The sudden upheaval in Algeria is not purely about low oil prices, experts say, given that oil prices have partly recovered from their multi-year low in 2016. But for the inner circle now clinging to power there, the shifting dynamics of global oil markets don’t help.

By 2014, U.S. shale—domestic oil extracted via non-traditional methods like fracking—had exploded onto global markets, causing oil prices to drop and spurring efforts by OPEC to cut production to stabilize prices. Five years later, there’s no sign shale is slowing down, with the U.S. now the world’s second largest producer, and set to surpass Russia as an exporter by 2024, according to the International Energy Agency.

The impact of shale has been long-lasting for many oil-producing countries, from Venezuela to Nigeria, where lower revenues have constrained investment and maintenance, and restricted a time-honored tool for dampening social unrest: cash.

Years of lower oil prices have had a marked economic impact on Algeria. Strong oil prices had allowed the country to invest in infrastructure and dramatically reduce poverty, according to the World Bank, but those programs are no longer affordable.
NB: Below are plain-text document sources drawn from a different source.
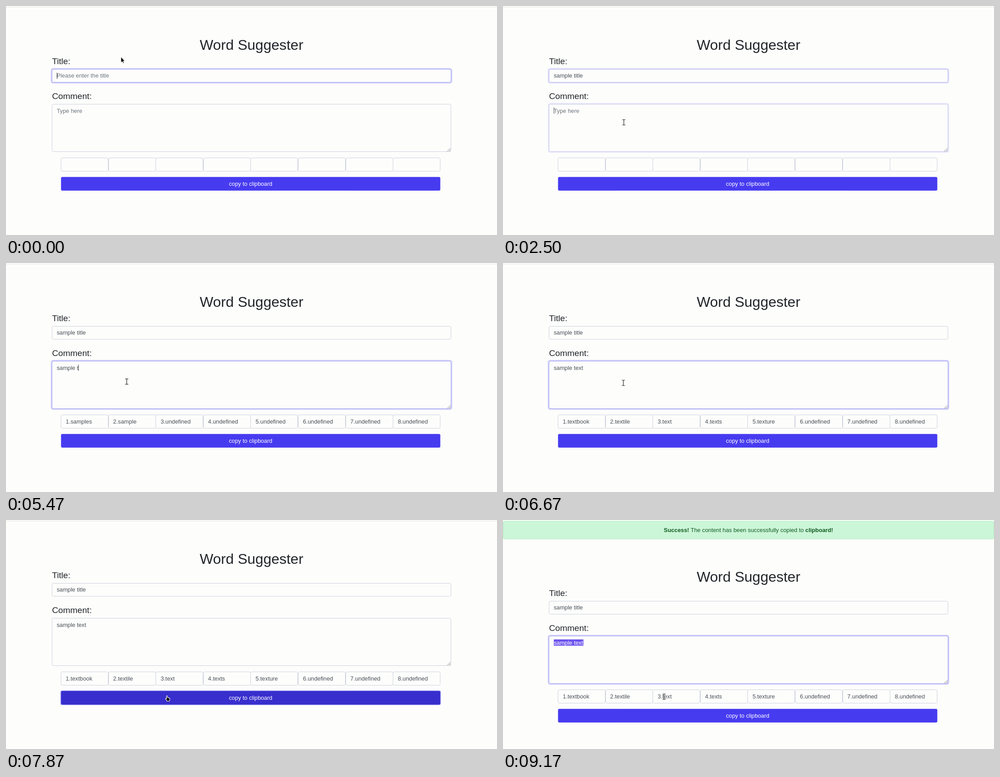
Recreate the animation shown at these times as an HTML page. Size 1093 by 512 pixels, loop 9.21 s.

```html
<!DOCTYPE html>
<html lang="en">
<head>
<meta charset="utf-8">
<title>Word Suggester</title>
<style>
  html, body { margin: 0; width: 100%; height: 100%; overflow: hidden; background: #fdfdfc; }
  svg { display: block; }
  text { font: 12.8px "Liberation Sans", Arial, sans-serif; fill: #495057; white-space: pre; }
  .h1 { font-size: 32px; fill: #212529; }
  .h5 { font-size: 19.2px; fill: #212529; }
  .mid { text-anchor: middle; }
  .box { fill: none; stroke: #cdd0dc; }
  .ring { fill: none; stroke: #d0cdfa; stroke-width: 2.6; }
  .focus { fill: none; stroke: #a5aaf2; }
</style>
</head>
<body>
<svg width="1093" height="512" viewBox="0 0 1093 512">
  <path id="line" d="M0 2.5H1093" stroke="#e6e6dc"/>
  <g id="alert">
    <rect x=".5" y="2.5" width="1092" height="40" rx="3" fill="#ccf6d8" stroke="#b5ebc4"/>
    <text class="mid" x="546.5" y="27" style="fill:#115c22"><tspan font-weight="bold">Success!</tspan> The content has been successfully copied to <tspan font-weight="bold">clipboard!</tspan></text>
  </g>
  <g id="page">
    <text class="h1 mid" x="546.5" y="98">Word Suggester</text>
    <text class="h5" x="102.5" y="130">Title:</text>
    <text class="h5" x="102.5" y="208">Comment:</text>
    <rect class="box" x="102.5" y="141.5" width="888" height="29" rx="3"/>
    <g id="titleFocus">
      <rect class="ring" x="101" y="140" width="891" height="32" rx="4"/>
      <rect class="focus" x="102.5" y="141.5" width="888" height="29" rx="3"/>
    </g>
    <rect class="box" x="102.5" y="219.5" width="888" height="106" rx="3"/>
    <g id="noteFocus">
      <rect class="ring" x="101" y="218" width="891" height="109" rx="4"/>
      <rect class="focus" x="102.5" y="219.5" width="888" height="106" rx="3"/>
    </g>
    <path d="M982.5 325l7-7M986.5 325l3-3" stroke="#777"/>
    <rect id="selection" x="113" y="227" width="66" height="14" fill="#6c53ee"/>
    <text id="title" x="112.9" y="160"></text>
    <text id="note" x="112.9" y="239"></text>
    <rect id="caret" width="1" height="14" fill="#444"/>
    <g id="cells"></g>
    <rect id="ring" x="121" y="381" width="847" height="33" rx="4" fill="#b1b3f8"/>
    <rect id="button" x="122.5" y="382.3" width="844.3" height="30.4" rx="3"/>
    <text class="mid" x="544.5" y="402" style="fill:#fff">copy to clipboard</text>
  </g>
  <g id="arrow"><path d="M0 0V12.5L2.9 9.9L4.8 14.2L6.6 13.4L4.7 9.2H8.4Z" fill="#000" stroke="#fff" stroke-width=".8"/></g>
  <g id="beam" fill="none">
    <path d="M-3.5-6H-1Q0-6 0-5Q0-6 1-6H3.5M0-5V5M-3.5 6H-1Q0 6 0 5Q0 6 1 6H3.5" stroke="#fff" stroke-width="2.6"/>
    <path d="M-3.5-6H-1Q0-6 0-5Q0-6 1-6H3.5M0-5V5M-3.5 6H-1Q0 6 0 5Q0 6 1 6H3.5" stroke="#222" stroke-width="1.2"/>
  </g>
  <g id="hand"><path d="M-1-2Q.5-3 1 0L1.2 2L5 2.8Q6.5 3 6.3 5L5.6 8V10H-.6V8L-3.6 4.8Q-3.6 3.4-2 3.8L-1 4.5Z" fill="#000" stroke="#fff" stroke-width="1.1"/></g>
</svg>
<script>
const LOOP = 9210, TO_NOTE = 2440, PRESS = 7700, COPIED = 7960, SHIFT = 40;
const $ = id => document.getElementById(id);
const show = (id, on) => $(id).style.display = on ? '' : 'none';
const clamp = v => Math.max(0, Math.min(1, v));
const smooth = v => v * v * (3 - 2 * v);
const fade = (t, start) => smooth(clamp((t - start) / 150));

// time, x, y of the pointer
const path = [
  [0, 256, 114], [150, 256, 114], [900, 272, 166], [1300, 272, 170], [2130, 272, 170],
  [2420, 269, 260], [4300, 269.5, 262], [6600, 268, 268], [6850, 268, 268],
  [7400, 358, 396], [7960, 358.5, 395], [LOOP, 358.5, 395]
];
// text, start, ms per key
const typing = {
  title: ['sample title', 1500, 55],
  sample: ['sample', 3100, 160],
  text: [' text', 5060, 210]
};
const pad = words => Array.from({length: 8}, (_, i) => `${i + 1}.${words[i]}`);
const lists = {
  none: Array(8).fill(''),
  sample: pad(['samples', 'sample']),
  text: pad(['textbook', 'textile', 'text', 'texts', 'texture'])
};

for (let i = 0; i < 8; i++) {
  const x = 122.5 + 105.6 * i;
  $('cells').innerHTML += `<rect class="box" x="${Math.floor(x) + .5}" y="339.5" width="105" height="30" rx="3"/>` +
    `<text x="${x + 10.5}" y="359"></text>`;
}
const cellTexts = [...$('cells').querySelectorAll('text')];

function typed(key, t) {
  const [text, start, step] = typing[key];
  return text.slice(0, Math.max(0, Math.floor((t - start) / step) + 1));
}

function lastKey(t, keys, from) {
  for (const key of keys) {
    const [text, start, step] = typing[key];
    if (t >= start) from = start + step * Math.min(text.length - 1, Math.floor((t - start) / step));
  }
  return from;
}

function pointer(t) {
  const i = path.findIndex(p => p[0] > t), [a, b] = [path[i - 1], path[i]];
  const k = smooth((t - a[0]) / (b[0] - a[0]));
  return [1, 2].map(n => a[n] + (b[n] - a[n]) * k);
}

function setField(id, value, hint, selected) {
  $(id).textContent = value || hint;
  $(id).style.fill = selected ? '#fff' : value ? '#495057' : '#6c757d';
}

function draw(t) {
  const copied = t >= COPIED, shift = copied ? SHIFT : 0;
  const title = typed('title', t), note = typed('sample', t) + typed('text', t);
  show('alert', copied);
  show('line', !copied);
  show('selection', copied);
  $('page').setAttribute('transform', `translate(0 ${shift})`);
  setField('title', title, 'Please enter the title');
  setField('note', note, 'Type here', copied);

  const list = note.length > 9 ? lists.text : note.length > 4 ? lists.sample : lists.none;
  cellTexts.forEach((cell, i) => cell.textContent = list[i]);

  const inTitle = t < TO_NOTE;
  const since = inTitle ? lastKey(t, ['title'], 0) : lastKey(t, ['sample', 'text'], TO_NOTE);
  show('caret', t < PRESS && (t - since) % 1000 < 500);
  const width = (inTitle ? title : note) ? $(inTitle ? 'title' : 'note').getComputedTextLength() : 0;
  $('caret').setAttribute('x', Math.round(112.9 + width));
  $('caret').setAttribute('y', inTitle ? 149 : 227);

  $('titleFocus').style.opacity = 1 - fade(t, TO_NOTE);
  $('noteFocus').style.opacity = fade(t, TO_NOTE) - fade(t, PRESS) + fade(t, COPIED);
  $('ring').style.opacity = fade(t, PRESS) - fade(t, COPIED);
  const dark = fade(t, 7310) - fade(t, COPIED);
  const mix = (a, b) => Math.round(a + (b - a) * dark);
  $('button').setAttribute('fill', `rgb(${mix(71, 56)},${mix(59, 46)},${mix(240, 205)})`);

  const [x, y] = pointer(t), py = y - shift;
  const within = (top, bottom) => py >= top && py <= bottom;
  const kind = within(382, 413) ? 'hand'
    : within(141, 171) || within(219, 326) || within(339, 370) ? 'beam' : 'arrow';
  for (const id of ['arrow', 'beam', 'hand']) show(id, id === kind);
  $(kind).setAttribute('transform', `translate(${x} ${y})`);
}

function frame() {
  draw(performance.now() % LOOP);
  requestAnimationFrame(frame);
}
frame();
</script>
</body>
</html>
```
As a result, GDP growth has slowed, unemployment has risen and foreign currency reserves have also taken a hit, according to the IMF. Consumer energy subsidies, too, have had to be cut back.

Starting in late 2017, the country embarked on a push to modernize its oil industry and its state-run oil company, Sonatrach. The plan includes deals to explore offshore, purchases of refineries outside Algeria, and a push, ironically, to extract shale gas in the country’s south.

The reforms are intended to draw further investment, restore the company’s image after accusations of corruption and security plans, and provide enough domestic energy to prevent the country from cutting back on exports—in other words, to protect Algeria’s oil revenue.

“If they are able to do that, it will be exactly what Algeria needs,” says Valérie Marcel, an associate fellow and expert in energy policy at Chatham House in London.

Any government in Algeria would have to lean heavily on oil and gas revenue to support the economy. But the current political uncertainty throws into question the fate of those reforms to the oil and gas sector, says Marcel—just when Algeria needs them most.